Types of Ultrasonic Testing
There are multiple types of Ultrasonic testing used for different causes in different industries and sectors, and some are mentioned below.
1. Automated Ultrasonic Backscatter Testing
AUBT is an ultrasonic testing technique to detect damage or defects caused by high-temperature Hydrogen attack. Generally, this technique is used to inspect pipes and pressure vessels. In this inspection technique, a high-frequency probe and an oscilloscope are used for frequency calculation.
2. Phased Array Ultrasonic Testing
PAUT is an ultrasonic testing technique that uses an ultrasonic probe made of different small elements. Each element utilised in a PAUT system is capable of pulsing separately. This is done through the phasing process with computer-calculated timing.
3. Long Range Ultrasonic Testing
This ultrasonic testing technique is formed to test a big volume of material from a single checkpoint.
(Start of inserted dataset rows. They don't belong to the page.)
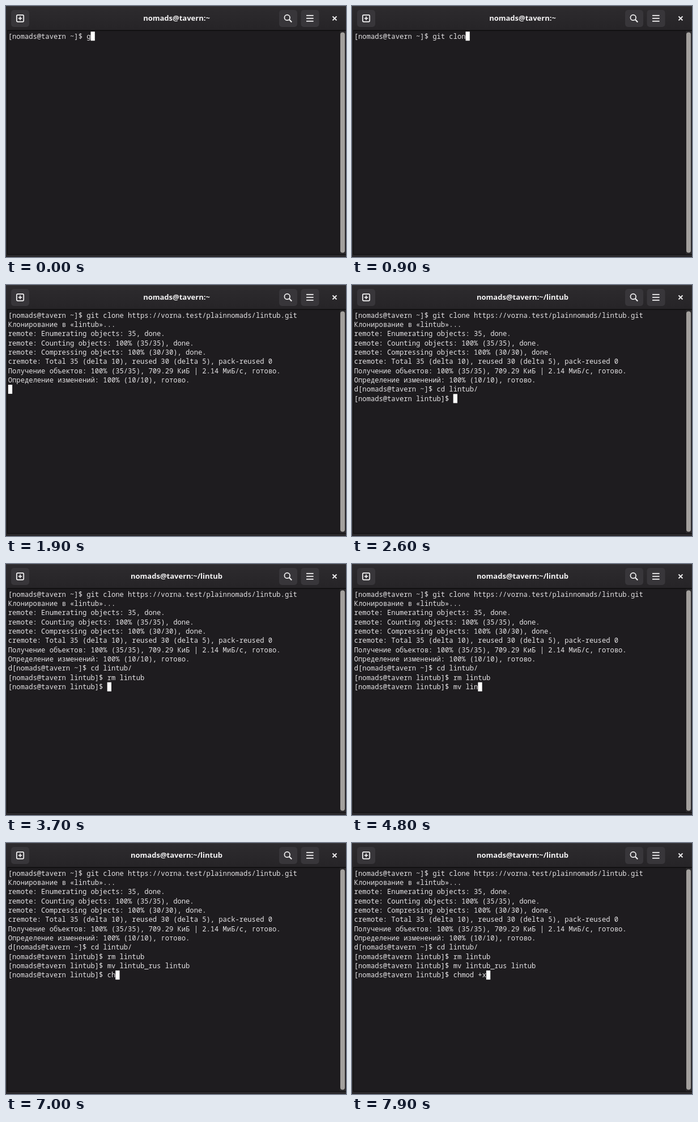
Write an HTML page with a canvas that moves like this. It is 600 px wide and 443 px high and loops after 8 s.

```html
<!DOCTYPE html>
<html lang="ru">
<head>
<meta charset="utf-8">
<title>Terminal</title>
<style>
  html, body { margin: 0; width: 100%; height: 100%; overflow: hidden; background: #1e1c1f; }
  canvas { display: block; width: 600px; height: 443px; }
</style>
</head>
<body>
<canvas id="stage"></canvas>
<script>
const W = 600, H = 443, LOOP = 8000;
const CELL = 7.285, ROW = 16.35, LEFT = 3.8, TOP = 45.2;
const MONO = '12.14px "Noto Sans Mono", "DejaVu Sans Mono", monospace';
const BOLD = '700 13px "Noto Sans", "Open Sans", sans-serif';

const canvas = document.getElementById('stage');
const ctx = canvas.getContext('2d');
const ratio = window.devicePixelRatio || 1;
canvas.width = W * ratio;
canvas.height = H * ratio;
ctx.scale(ratio, ratio);

const HOST = 'nomads@tavern';
const TOOL = 'lintub';
const HOME = `[${HOST} ~]$ `;
const INSIDE = `[${HOST} ${TOOL}]$ `;
const ENTERED = 2600;

// Everything the terminal prints, as [time, text] pairs
const output = [];
const print = (time, text) => output.push([time, text]);
const type = (time, text, gap = 100) =>
  [...text].forEach((ch, i) => print(time + i * gap, ch));

print(0, HOME + 'g');
type(300, 'it clone ');
print(1300, `https://vorna.test/plainnomads/${TOOL}.git`);
print(1400, `\nКлонирование в «${TOOL}»...\n`);
print(1700, 'remote: Enumerating objects: 35, done.\n' +
  'remote: Counting objects: 100% (35/35), done.\n' +
  'remote: Compressing objects: 100% (30/30), done.\n');
print(1800, 'c');
print(1900, 'remote: Total 35 (delta 10), reused 30 (delta 5), pack-reused 0\n' +
  'Получение объектов: 100% (35/35), 709.29 КиБ | 2.14 МиБ/с, готово.\n' +
  'Определение изменений: 100% (10/10), готово.\n');
print(2000, 'd');
print(2100, HOME + 'cd');
print(2300, ' ');
print(2400, TOOL.slice(0, 2));
print(2500, TOOL.slice(2) + '/');
print(ENTERED, '\n' + INSIDE);
type(2800, 'rm ' + TOOL);
print(3700, '\n' + INSIDE);
print(4300, 'm');
print(4500, 'v ');
type(4600, TOOL.slice(0, 4));
print(5000, TOOL.slice(4));
print(5200, '_');
print(5300, 'rus ');
type(5500, TOOL);
print(6200, '\n' + INSIDE);
type(6700, 'ch', 200);
type(7300, 'mod ');
type(7800, '+x');

function box(x, y, w, h, r, fill) {
  ctx.beginPath();
  ctx.roundRect(x, y, w, h, r);
  ctx.fillStyle = fill;
  ctx.fill();
}

function line(x1, y1, x2, y2) {
  ctx.beginPath();
  ctx.moveTo(x1, y1);
  ctx.lineTo(x2, y2);
  ctx.stroke();
}

function drawIcons() {
  for (const x of [9, 482, 520.5]) box(x, 7, 32, 30, 5, '#38363a');
  ctx.strokeStyle = '#f4f3f4';
  ctx.lineWidth = 1.7;

  // New tab
  ctx.beginPath();
  ctx.roundRect(18.8, 15.8, 12.4, 12, 2);
  ctx.stroke();
  line(21.8, 21.8, 28.2, 21.8);
  line(25, 18.6, 25, 25);

  // Search
  ctx.beginPath();
  ctx.arc(496.2, 20.4, 4.8, 0, Math.PI * 2);
  ctx.stroke();
  ctx.lineWidth = 2.1;
  line(499.8, 24, 504.2, 28.4);

  // Menu
  ctx.lineWidth = 1.8;
  for (const y of [16.8, 21.8, 26.8]) line(530, y, 542.6, y);

  // Close
  ctx.lineWidth = 2;
  line(576.4, 18.4, 583.4, 25.4);
  line(583.4, 18.4, 576.4, 25.4);
}

function drawWindow(title) {
  ctx.fillStyle = '#29272a';
  ctx.fillRect(0, 0, W, H);
  const shade = ctx.createLinearGradient(0, 0, 0, 43);
  shade.addColorStop(0, '#2d2b2e');
  shade.addColorStop(1, '#262427');
  ctx.fillStyle = shade;
  ctx.fillRect(0, 0, W, 43);
  ctx.fillStyle = '#3a383b';
  ctx.fillRect(0, 0, W, 1);

  ctx.fillStyle = '#0d0c0d';
  ctx.fillRect(2, 42.5, W - 2, 396.5);
  ctx.fillStyle = '#1e1c1f';
  ctx.fillRect(3, 44, 585, 394);
  ctx.fillStyle = '#2a282b';
  ctx.fillRect(588.5, 44, 11.5, 394);
  box(590, 46.5, 8, 389, 4, '#a3a09d');

  drawIcons();
  ctx.font = BOLD;
  ctx.textAlign = 'center';
  ctx.textBaseline = 'alphabetic';
  ctx.fillStyle = '#f4f3f4';
  ctx.fillText(title, 301, 26.2);
}

function drawTerminal(time) {
  const lines = output.filter(([at]) => at <= time).map(([, text]) => text).join('').split('\n');
  ctx.font = MONO;
  ctx.textAlign = 'left';
  ctx.fillStyle = '#e6e4e6';
  lines.forEach((text, row) => {
    [...text].forEach((ch, col) => {
      ctx.fillText(ch, LEFT + col * CELL, TOP + row * ROW + 12.4);
    });
  });
  const last = lines.length - 1;
  ctx.fillStyle = '#ffffff';
  ctx.fillRect(LEFT + lines[last].length * CELL, TOP + last * ROW, CELL, ROW - 0.3);
}

function draw(now) {
  const time = now % LOOP;
  drawWindow(`${HOST}:~${time >= ENTERED ? '/' + TOOL : ''}`);
  drawTerminal(time);
}

const start = performance.now();
function frame() {
  draw(performance.now() - start);
  requestAnimationFrame(frame);
}
frame();
</script>
</body>
</html>
```
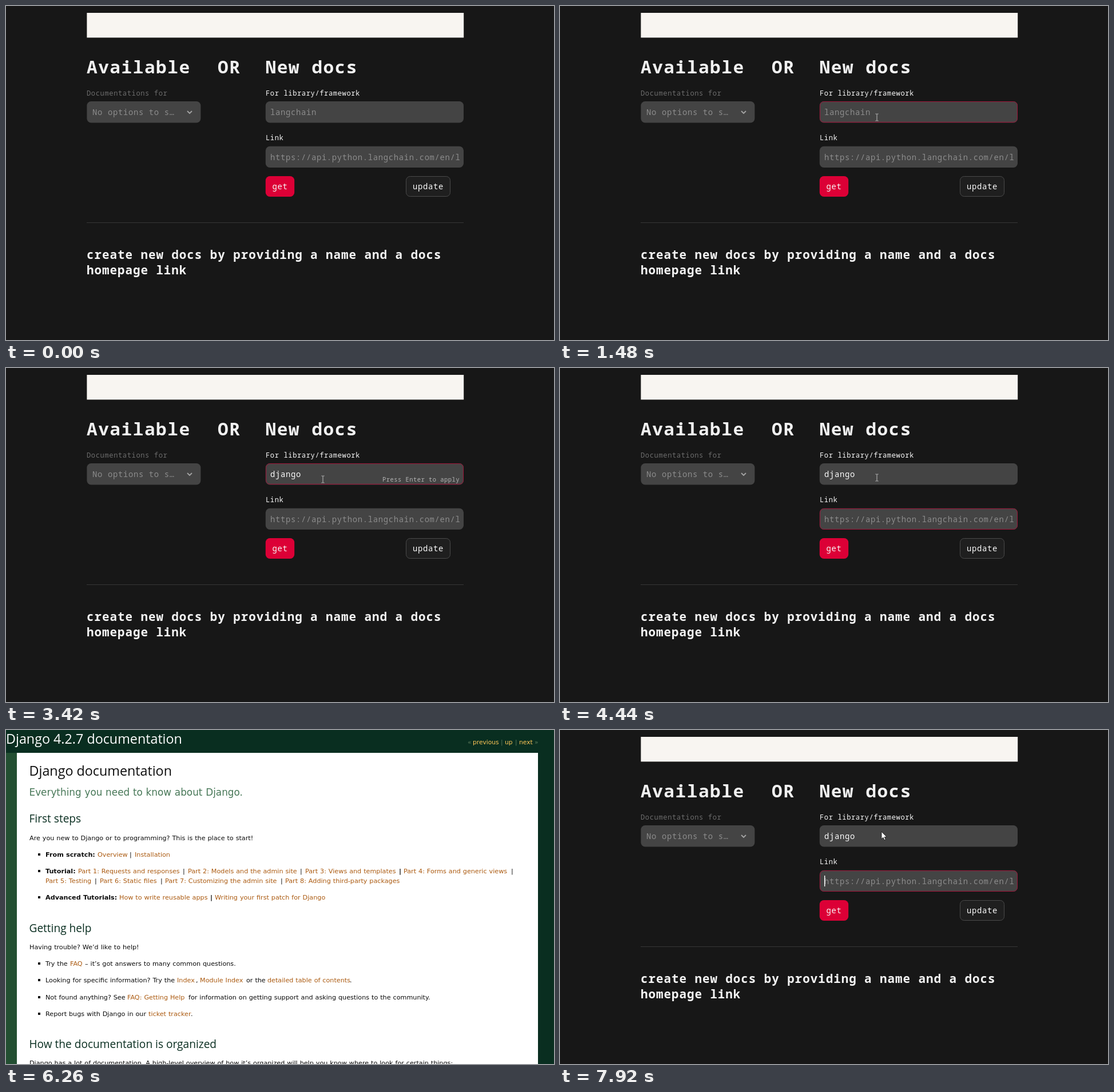
Animation of 958 by 585 pixels, one loop 7.99 s. Source, as an HTML page:

```html
<!DOCTYPE html>
<html lang="en">
<head>
<meta charset="utf-8">
<title>Docs picker</title>
<style>
  html, body { margin: 0; width: 100%; height: 100%; overflow: hidden; background: #171717; }
  svg { display: block; width: 958px; height: 585px; }
  text { white-space: pre; }
  #form { font: 13.9px "Noto Sans Mono", monospace; fill: #fafafa; }
  #form text { letter-spacing: .047em; }
  #form .title { font-size: 31.2px; font-weight: 600; fill: #f1f1f1; }
  #form .lead { font-size: 20.85px; font-weight: 600; fill: #f4f4f4; }
  #form .label { font-size: 12.15px; }
  #form .hint { font-size: 10.45px; fill: #b4b4b4; }
  #form .muted { fill: #6c6c6c; }
  #form .ghost { fill: #8c8c8c; }
  .field { fill: #444; }
  .ring { fill: none; stroke: #a0163a; }
  #manual { font: 11.2px "DejaVu Sans", sans-serif; word-spacing: .034em; fill: #0c0c0c; }
  #manual .h1, #manual .h2 { font-family: "Open Sans", sans-serif; word-spacing: 0; }
  #manual .h1 { font-size: 23.3px; }
  #manual .h2 { font-size: 19.1px; fill: #092e20; }
  #manual .sub { font-size: 16.85px; fill: #487858; }
  #manual .nav { font-size: 10.7px; fill: #ffc757; }
  #manual .dim { fill: #5c7a5c; }
  #manual .link { fill: #ab5a10; }
  #manual .strong { font-weight: 700; }
</style>
</head>
<body>
<svg viewBox="0 0 958 585">
  <defs>
    <clipPath id="inner"><rect x="456" y="247" width="337" height="35"/></clipPath>
  </defs>

  <g id="form">
    <rect width="958" height="585" fill="#171717"/>
    <rect x="141.400" y="12" width="658.800" height="43.400" fill="#f8f5f1"/>
    <text class="title" x="141" y="118">Available</text>
    <text class="title" x="370" y="118">OR</text>
    <text class="title" x="453.500" y="118">New docs</text>

    <text class="label muted" x="141" y="156.500">Documentations for</text>
    <rect class="field" x="141.400" y="167" width="199" height="37.400" rx="7.500"/>
    <text class="ghost" x="151" y="191">No options to s…</text>
    <path d="M317 184l4 4 4-4" fill="none" stroke="#a4a4a4" stroke-width="1.800"/>

    <text class="label" x="454" y="156.500">For library/framework</text>
    <rect class="field" x="453.800" y="167" width="346.200" height="37.400" rx="7.500"/>
    <rect class="ring" id="nameRing" x="454.500" y="167.500" width="345" height="36" rx="7"/>
    <text id="name" x="462" y="191"></text>
    <text class="hint" id="hint" x="658" y="199">Press Enter to apply</text>

    <text class="label" x="454" y="235">Link</text>
    <rect class="field" x="453.800" y="245.800" width="346.200" height="37.200" rx="7.500"/>
    <rect class="ring" id="linkRing" x="454.500" y="246.500" width="345" height="36" rx="7"/>
    <text class="ghost" x="462" y="269.500" clip-path="url(#inner)">https://api.python.langchain.com/en/l</text>
    <rect id="caret" width="1.400" height="19" fill="#fff"/>

    <rect x="453.800" y="298" width="50.400" height="36" rx="7.500" fill="#dc0036"/>
    <text x="465.500" y="321">get</text>
    <rect x="699.500" y="298.500" width="77" height="35" rx="7" fill="#1f1f1f" stroke="#4a4a4a"/>
    <text x="711" y="321">update</text>

    <rect x="141" y="379" width="659" height="1" fill="#373737"/>
    <text class="lead" x="141" y="443">create new docs by providing a name and a docs</text>
    <text class="lead" x="141" y="470">homepage link</text>
  </g>

  <g id="manual">
    <rect width="958" height="585" fill="#092e20"/>
    <rect y="40" width="19" height="545" fill="#234f32"/>
    <rect x="19" y="40" width="911" height="545" fill="#fff"/>
    <text class="h1" x="0" y="24" fill="#fff">Django 4.2.7 documentation</text>
    <text class="nav" y="25"><tspan class="dim" x="807">«</tspan><tspan x="816">previous</tspan><tspan class="dim" x="865">|</tspan><tspan x="872">up</tspan><tspan class="dim" x="890">|</tspan><tspan x="897">next</tspan><tspan class="dim" x="924">»</tspan></text>
    <text class="h1" x="40.500" y="80">Django documentation</text>
    <text class="sub" x="40.500" y="115">Everything you need to know about Django.</text>
    <text class="h2" x="40.500" y="162">First steps</text>
    <text class="h2" x="40.500" y="354">Getting help</text>
    <text class="h2" x="40.500" y="557">How the documentation is organized</text>
  </g>

  <g id="cursor">
    <path id="beam" d="M-2.500-6h2l.5.500.500-.500h2M0-5.500v11M-2.500 6h2l.500-.500.500.500h2" fill="none" stroke="#bdbdbd"/>
    <path id="arrow" d="M0 0v13l3-2.800 2 4.600 2.200-1-2-4.400h4z" fill="#fff" stroke="#111" stroke-width=".8"/>
  </g>
</svg>

<script>
const LOOP = 7990;
const $ = id => document.getElementById(id);

// Run: x, optional mark (* strong, _ link), text. A leading "-" adds a bullet.
const rows = {
  193: ['41Are you new to Django or to programming? This is the place to start!'],
  222: ['-', '69*From scratch:', '160_Overview', '216|', '225_Installation'],
  251: ['-', '69*Tutorial:', '126_Part 1: Requests and responses', '309|',
    '318_Part 2: Models and the admin site', '514|', '523_Part 3: Views and templates', '687*|',
    '695_Part 4: Forms and generic views', '883|'],
  268: ['69_Part 5: Testing', '155|', '164_Part 6: Static files', '270|',
    '278_Part 7: Customizing the admin site', '480|', '488_Part 8: Adding third-party packages'],
  297: ['-', '69*Advanced Tutorials:', '198_How to write reusable apps', '357*|',
    '365_Writing your first patch for Django'],
  384: ['41Having trouble? We’d like to help!'],
  413: ['-', '69Try the', '112_FAQ', '138– it’s got answers to many common questions.'],
  442: ['-', '69Looking for specific information? Try the', '299_Index', '332,', '339_Module Index',
    '420or the', '457_detailed table of contents', '601.'],
  472: ['-', '69Not found anything? See', '212_FAQ: Getting Help',
    '319for information on getting support and asking questions to the community.'],
  501: ['-', '69Report bugs with Django in our', '249_ticket tracker', '323.'],
  587: ['41Django has a lot of documentation. A high-level overview of how it’s organized will help you know where to look for certain things:']
};

const marks = { '*': 'strong', _: 'link', '': '' };
const drawRun = run => {
  const [, x, mark, words] = run.match(/^(\d+)([*_]?)(.*)$/);
  return `<tspan x="${x}" class="${marks[mark]}">${words}</tspan>`;
};
const drawRow = ([y, runs]) => {
  const bullet = runs[0] === '-' ? `<rect x="56" y="${y - 6}" width="4" height="4"/>` : '';
  return `${bullet}<text y="${y}">${runs.filter(r => r !== '-').map(drawRun).join('')}</text>`;
};
$('manual').insertAdjacentHTML('beforeend', Object.entries(rows).map(drawRow).join(''));

// Step tables: [time, value], each value holds until the next time.
const typed = [[0, 0], [1810, 1], [2010, 2], [2110, 3], [2220, 4], [2820, 5], [2890, 6]];
const nameFocus = [[0, 0], [1080, .5], [1150, 1], [3890, .5], [3960, 0]];
const linkFocus = [[0, 0], [3890, .5], [3960, 1], [7520, .6], [7580, 1]];
const caretOn = [[0, 0], [1080, 1], [1480, 0], [1810, 1], [2750, 0], [2820, 1], [3420, 0],
  [3890, 1], [4440, 0], [4970, 1], [5500, 0], [5980, 1]];
const manualOn = [[0, 0], [6260, 1], [7520, 0]];
const at = (table, t) => table.findLast(step => step[0] <= t)[1];

// Pointer moves: start, end, number of steps, way points, stays visible afterwards.
const moves = [
  [260, 1020, 12, [[107, 570], [860, 430], [554, 195]], true],
  [4440, 4640, 3, [[554, 192], [549, 190]], true],
  [5500, 5980, 7, [[540, 186], [7, 52]], false],
  [7780, 7920, 3, [[364, 73], [562, 178]], true]
];

function pointer(t) {
  const move = moves.findLast(m => m[0] <= t);
  if (!move) return null;
  const [start, end, steps, points, stays] = move;
  if (t >= end && !stays) return null;
  const n = steps - 1;
  const k = Math.min(n, Math.floor((t - start) / (end - start) * n + 1e-6)) / n;
  const along = k * (points.length - 1);
  const i = Math.min(points.length - 2, Math.floor(along));
  return points[i].map((v, axis) => v + (points[i + 1][axis] - v) * (along - i));
}

const show = (id, on) => $(id).setAttribute('visibility', on ? 'visible' : 'hidden');

function render(t) {
  const count = at(typed, t);
  const onLink = t >= 3890;
  $('name').textContent = count ? 'django'.slice(0, count) : 'langchain';
  $('name').setAttribute('class', count ? '' : 'ghost');
  show('hint', count && !onLink);
  $('nameRing').style.opacity = at(nameFocus, t);
  $('linkRing').style.opacity = at(linkFocus, t);
  $('caret').setAttribute('x', onLink ? 462 : 462 + 9 * count);
  $('caret').setAttribute('y', onLink ? 255 : 177);
  show('caret', at(caretOn, t));
  $('form').style.display = at(manualOn, t) ? 'none' : '';
  $('manual').style.display = at(manualOn, t) ? '' : 'none';

  const pos = pointer(t);
  $('cursor').style.display = pos ? '' : 'none';
  if (pos) {
    const [x, y] = pos.map(Math.round);
    const inField = t < 6000 && x > 454 && x < 800 && y > 167 && y < 204;
    $('cursor').setAttribute('transform', `translate(${x} ${y})`);
    show('beam', inField);
    show('arrow', !inField);
  }
}

const begin = performance.now();
function tick() {
  render((performance.now() - begin) % LOOP);
  requestAnimationFrame(tick);
}
tick();
</script>
</body>
</html>
```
In this method, transducer rings are fixed around a pipe to generate a sequence of low-frequency waves to inspect the complete range of the pipelines.
4. Internal Rotating Inspection System
IRIS is an ultrasonic technique developed to identify the decay in pipelines and tubes. This method utilises an internally fixed probe to generate sound waves. The probe moves through the flooded pipeline for scanning defects and other related inspections.
5. Time Of Flight Diffraction
TOFD is an ultrasonic technique to find defects in welds. It determines the position of a reflector by measuring the TOF (time of flight) of an ultrasonic pulse. A pair of ultrasonic transducers are used to determine the TOF in this method. The transmitter sends out low-frequency waves that travel at an angle, and they only diffract back to the receiver if they come into contact with a flaw.
Ultrasonic testing methods are used in different industries and sectors to ensure the goodness and wholeness of the materials and there are many ultrasonic testing equipment manufacturers that provide advanced ultrasonic testing equipment and ultrasonic flaw detector. If you need an ultrasonic flaw detector for industrial or commercial use, Modsonic is one of India’s leading ultrasonic testing equipment suppliers that offer a range of ultrasonic flaw detectors and equipment.